Amid preparations for the UN Framework Convention on Climate Change talks, the Montreal Protocol quietly announced a decision to fund China’s phase-out of hydrochlorofluorocarbons (HCFCs), a move which will keep eight billion tonnes of greenhouse gases out of the atmosphere, not far off China’s annual CO2 emissions
Our Climate Campaigner, Natasha Hurley, reports on the 18th Conference of the Parties (CoP18) to the UNFCCC in Qatar. While some progress was made including a deal on a 'Loss and Damage Mechanism' and acknowledgement of the need for HFC phase-out, an overall lack of urgency and mitigation pledges was disappointing.

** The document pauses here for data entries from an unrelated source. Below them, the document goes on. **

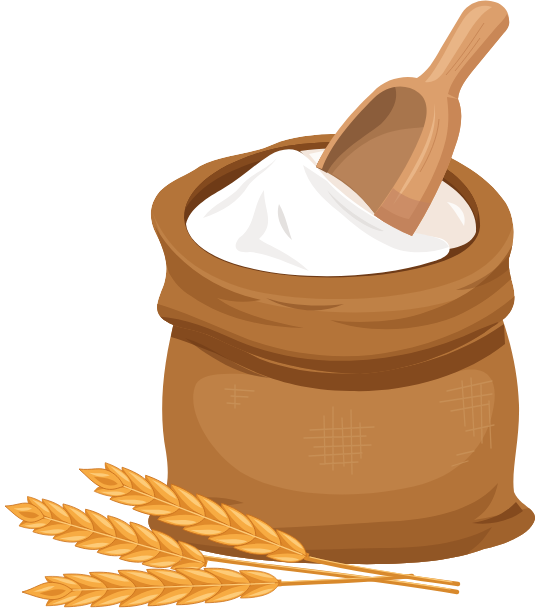
<!DOCTYPE html>
<html lang="en">
<head>
<meta charset="utf-8">
<title>Flour sack with scoop and wheat</title>
<style>
:root{
  --sack:#b47439; --sack-light:#bf8146; --sack-shade:#a0622c; --sack-dark:#844a1e; --sack-deep:#6f3b17; --weave:#cb955c;
  --flour:#fff; --flour-shade:#f1efee; --flour-grey:#e4e1df; --flour-warm:#f3e6dc;
  --wood:#dc9f6c; --wood-light:#e9b586; --wood-shade:#c98756; --wood-inner:#a8754c; --wood-dark:#8b5d3b;
  --grain:#f7ab42; --grain-light:#fdcb78; --grain-shade:#e08a2a; --grain-line:#c9701d; --straw:#d8892c;
}
html,body{margin:0;background:#fff}
body{width:535px;height:612px;overflow:hidden}
svg{display:block}
.weave{fill:none;stroke:var(--weave);stroke-width:1.3;stroke-linecap:round;opacity:.7}
.straw{fill:none;stroke:var(--straw);stroke-width:4.5;stroke-linecap:round}
.straw-light{fill:none;stroke:var(--grain-light);stroke-width:1.2;stroke-linecap:round}
</style>
</head>
<body>
<svg width="535" height="612" viewBox="0 0 535 612" role="img" aria-label="Sack of flour with a wooden scoop and three ears of wheat">
<defs>
  <clipPath id="body-clip"><path d="M176 315C163 362 158 410 166 452C170 478 168 498 152 512C144 522 149 533 166 539C205 556 270 564 350 564C410 565 452 561 484 549C508 544 532 533 535 519C536 508 520 506 514 492C511 470 520 440 519 405C518 372 510 340 501 315Z"/></clipPath>
  <clipPath id="cuff-clip"><path id="cuff-shape" d="M200 166C225 154 250 155 274 144C303 131 367 131 404 141C447 151 487 174 506 203C516 220 515 240 509 258C507 276 517 286 514 303C510 319 498 322 484 333C450 355 405 371 360 374C300 372 255 358 215 338C195 328 178 330 164 320C152 311 158 300 164 284C170 263 163 248 156 234C148 218 149 204 160 191C172 179 186 176 200 166Z"/></clipPath>
  <clipPath id="mouth-clip"><path id="mouth-shape" d="M184 218C184 184 228 158 282 147C330 138 398 141 440 165C466 180 481 202 480 227C478 247 455 259 427 266C382 279 302 282 250 269C214 261 186 245 184 218Z"/></clipPath>
  <g id="kernel">
    <path d="M0 0C-4 -12 -18 -19 -42 -18C-38 -5 -20 5 0 0Z" fill="var(--grain)" stroke="var(--grain-line)" stroke-width=".8"/>
    <path d="M-3 -1C-14 -1 -28 -7 -42 -18C-38 -4 -18 5 -3 -1Z" fill="var(--grain-shade)"/>
    <path d="M-6 -7C-12 -13 -22 -16 -35 -16C-26 -13 -16 -7 -6 -7Z" fill="var(--grain-light)"/>
  </g>
  <g id="kernel-pair">
    <use href="#kernel"/>
    <use href="#kernel" transform="scale(1 -1)"/>
  </g>
  <g id="wheat-ear">
    <path d="M20 0L236 0" stroke="var(--grain-shade)" stroke-width="7"/>
    <use href="#kernel-pair" transform="translate(234 0) scale(.85 .8)"/>
    <use href="#kernel-pair" transform="translate(208 0)"/>
    <use href="#kernel-pair" transform="translate(182 0) scale(1 1.06)"/>
    <use href="#kernel-pair" transform="translate(156 0) scale(1 1.06)"/>
    <use href="#kernel-pair" transform="translate(130 0) scale(1 1.06)"/>
    <use href="#kernel-pair" transform="translate(104 0)"/>
    <use href="#kernel-pair" transform="translate(78 0) scale(.95)"/>
    <use href="#kernel-pair" transform="translate(55 0) scale(.8 .85)"/>
    <path d="M0 0C12 -3 18 -10 28 -9C37 -8 42 -4 46 0C40 6 34 10 26 9C17 8 10 4 0 0Z" fill="var(--grain)" stroke="var(--grain-line)" stroke-width=".8"/>
    <path d="M10 0C18 -2 24 -6 30 -5C25 -1 20 1 10 0Z" fill="var(--grain-light)"/>
    <path d="M16 2C26 -1 33 -3 40 0C34 6 26 7 16 2Z" fill="var(--grain-shade)"/>
    <path d="M46 0L230 0" stroke="var(--grain-light)" stroke-width="1.3"/>
  </g>
</defs>

<g id="sack-body" clip-path="url(#body-clip)">
  <rect x="140" y="300" width="395" height="270" fill="var(--sack)"/>
  <path d="M196 384C205 368 250 374 300 380C360 386 420 383 460 371C490 364 499 382 493 410C487 444 462 472 423 484C365 500 289 498 246 475C212 456 184 410 196 384Z" fill="var(--sack-light)"/>
  <path d="M140 506C180 499 213 492 244 503C220 506 194 512 178 524C250 534 330 524 400 521C446 517 478 506 498 483C494 502 486 512 474 520C500 516 515 510 535 507L535 570L140 570Z" fill="var(--sack-shade)"/>
  <path d="M148 533C220 555 300 550 380 548C435 548 465 541 492 527C484 539 480 544 470 551L460 570L148 570Z" fill="var(--sack-dark)" opacity=".5"/>
  <path d="M516 502C505 514 490 520 472 523C492 526 511 520 523 511Z" fill="var(--sack-dark)"/>
  <path d="M172 318C200 333 230 343 260 359C330 386 430 376 504 324L505 344C465 376 405 393 350 391C285 390 250 370 215 353C197 346 182 340 171 337Z" fill="var(--sack-dark)"/>
  <path d="M185 338C215 347 235 368 270 378C242 376 219 362 201 350Z" fill="var(--sack-deep)" opacity=".55"/>
</g>

<g id="sack-weave" class="weave">
  <path d="M310 430L374 427M304 438L366 436M314 447L371 445M309 456L362 453M320 464L358 462M324 416L325 464M333 407L333 470M342 418L344 466M351 410L352 474M360 423L361 458"/>
  <path d="M447 391L492 381M440 402L492 394M451 411L489 404M462 381L465 426M471 378L474 436M481 385L482 443M489 401L491 448M466 431L494 425M457 455L474 451M452 466L468 461"/>
  <path d="M225 389L254 391M231 396L248 397M227 403L240 404M235 385L235 408"/>
</g>

<g id="sack-cuff" clip-path="url(#cuff-clip)">
  <use href="#cuff-shape" fill="var(--sack)"/>
  <path d="M150 205C163 247 198 276 250 290C320 306 420 301 472 274C494 262 508 244 513 224L520 262C486 293 445 307 393 311C327 316 257 308 214 286C191 274 177 261 166 252Z" fill="var(--sack-light)"/>
  <path d="M155 226C177 266 219 291 261 300C245 303 230 302 217 298C238 313 270 322 304 328C255 327 218 315 191 296C181 290 174 282 169 273Z" fill="var(--sack-shade)"/>
  <path d="M514 242C494 281 457 304 413 316C386 323 350 323 330 320C370 335 427 331 463 313C485 302 503 288 520 270Z" fill="var(--sack-shade)"/>
  <path d="M154 303C180 310 210 324 240 336C290 357 350 361 396 351C443 342 487 321 517 294L520 390L150 390Z" fill="var(--sack-shade)"/>
  <path d="M155 316C185 318 210 328 238 341C310 371 400 367 480 329L498 322L480 385L150 385Z" fill="var(--sack-dark)"/>
  <path d="M266 298C290 306 319 307 344 304C320 315 290 311 266 298Z" fill="var(--sack-dark)" opacity=".55"/>
  <path d="M510 254C495 272 478 282 456 290C474 290 493 283 509 269Z" fill="var(--sack-dark)" opacity=".45"/>
</g>

<g id="sack-mouth">
  <use href="#mouth-shape" fill="var(--sack-deep)"/>
  <g clip-path="url(#mouth-clip)">
    <path d="M184 211C202 180 240 164 292 152C341 143 400 151 438 174C460 188 473 205 477 222L481 190L440 140L260 135L180 180Z" fill="var(--sack-dark)"/>
    <path d="M300 151C345 143 397 154 433 175C462 191 478 211 476 232C471 247 450 250 423 252L360 215Z" fill="var(--flour-warm)"/>
    <path d="M186 224C190 208 207 198 224 188C240 179 254 165 270 155C281 148 295 147 303 154C316 164 324 178 337 188C361 209 386 225 412 233C428 238 446 235 449 246C452 254 443 259 431 262C382 278 303 281 250 268C215 260 188 244 186 224Z" fill="var(--flour)"/>
    <path d="M277 158C266 170 250 174 240 187C230 199 214 203 203 218C222 212 239 201 248 186C255 176 269 170 277 158Z" fill="var(--flour-shade)"/>
    <path d="M264 190C252 207 256 226 239 238C232 247 236 254 250 252C271 254 291 265 309 271C287 251 267 245 259 239C276 223 264 211 264 190Z" fill="var(--flour-shade)"/>
    <path d="M303 165C308 185 323 199 338 211C353 224 368 237 391 247C406 254 430 254 449 247C443 234 418 236 397 228C369 217 342 198 327 181Z" fill="var(--flour-shade)"/>
    <path d="M279 204C275 217 282 231 292 240C288 229 286 216 279 204ZM327 190C342 207 364 222 384 231C375 233 341 214 327 190Z" fill="var(--flour-grey)"/>
    <path d="M309 154L323 151L329 158L319 166ZM447 202C461 204 467 215 464 226C457 215 454 209 447 202Z" fill="var(--flour)" opacity=".8"/>
  </g>
</g>

<g id="scoop">
  <path d="M316 167C326 145 348 119 371 96C384 82 409 76 421 91C432 105 428 120 420 139C408 166 391 192 375 214C360 194 341 178 316 167Z" fill="var(--wood-inner)"/>
  <path d="M316 167C326 145 348 119 371 96C377 89 386 85 394 84C400 98 393 112 381 124C360 140 337 153 327 173Z" fill="var(--wood-dark)"/>
  <path d="M332 174C347 154 368 138 390 132C404 128 417 128 425 127C415 160 393 190 375 214C363 198 350 184 332 174Z" fill="#b88359"/>
  <path d="M316 167C326 143 349 114 373 92C385 79 403 75 417 78C427 72 434 61 441 48L462 13C469 2 484 -3 498 3C510 9 513 23 503 34L475 68C466 79 459 88 458 99C464 113 461 131 455 147C445 178 428 211 412 236C401 231 386 224 374 215C392 190 409 164 420 137C428 118 430 102 419 93C405 82 386 86 374 98C351 121 330 146 322 169Z" fill="var(--wood)"/>
  <path d="M458 99C464 113 461 131 455 147C445 178 428 211 412 236C401 231 386 224 374 215L381 206C391 213 401 218 409 219C426 192 440 165 446 139C450 121 448 107 447 97Z" fill="var(--wood-shade)"/>
  <path d="M434 103C438 122 431 145 418 168C411 181 401 195 393 205C406 180 422 157 429 135C434 121 435 112 434 103Z" fill="var(--wood-light)"/>
  <path d="M374 215C381 207 388 196 393 188C402 196 417 202 431 203L412 236C399 231 386 224 374 215Z" fill="#c08062" opacity=".55"/>
  <path d="M463 20C471 8 481 3 492 7C482 13 475 22 467 35L443 73C437 81 430 83 425 82C439 67 449 42 463 20Z" fill="var(--wood-light)"/>
  <path d="M507 14C511 22 510 27 503 34L475 68C466 79 459 88 458 99L448 94C451 82 459 72 467 62L494 30C499 24 504 20 507 14Z" fill="var(--wood-shade)"/>
  <path d="M484 23C472 41 461 58 446 75M480 38C471 51 463 61 455 71M439 119C438 137 429 157 420 172" fill="none" stroke="var(--wood-shade)" stroke-width="1"/>
</g>

<g id="wheat">
  <path class="straw" d="M200 557C270 568 350 574 457 592"/>
  <path class="straw-light" d="M204 556C274 567 350 573 450 589"/>
  <path class="straw" d="M276 584C325 582 370 580 412 576"/>
  <path class="straw-light" d="M280 582C325 580 370 578 409 575"/>
  <path class="straw" d="M306 558C350 569 400 576 458 584"/>
  <path class="straw-light" d="M310 557C350 567 400 574 452 582"/>
  <use href="#wheat-ear" transform="translate(5 506) rotate(16) scale(.89 1)"/>
  <use href="#wheat-ear" transform="translate(22 592) rotate(-2) scale(1.1 .95)"/>
  <use href="#wheat-ear" transform="translate(79 469) rotate(21) scale(1.04 1)"/>
</g>
</svg>
</body>
</html>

The Montreal Protocol’s relatively unblemished record of forging consensus looks as though it could be severely compromised by the actions of just a few countries – particularly India, China and Brazil – to block agreement on a proposal to globally phase down HFCs, the fastest growing source of greenhouse gas emissions
I travelled to Miami to record interviews with key agencies - Department of Justice (DoJ), Environmental Protection Agency (EPA) and Homeland Security Investigations (HSI) - for a training film on combating illegal trade in ODS which EIA is producing in cooperation with the United Nations Environment Programme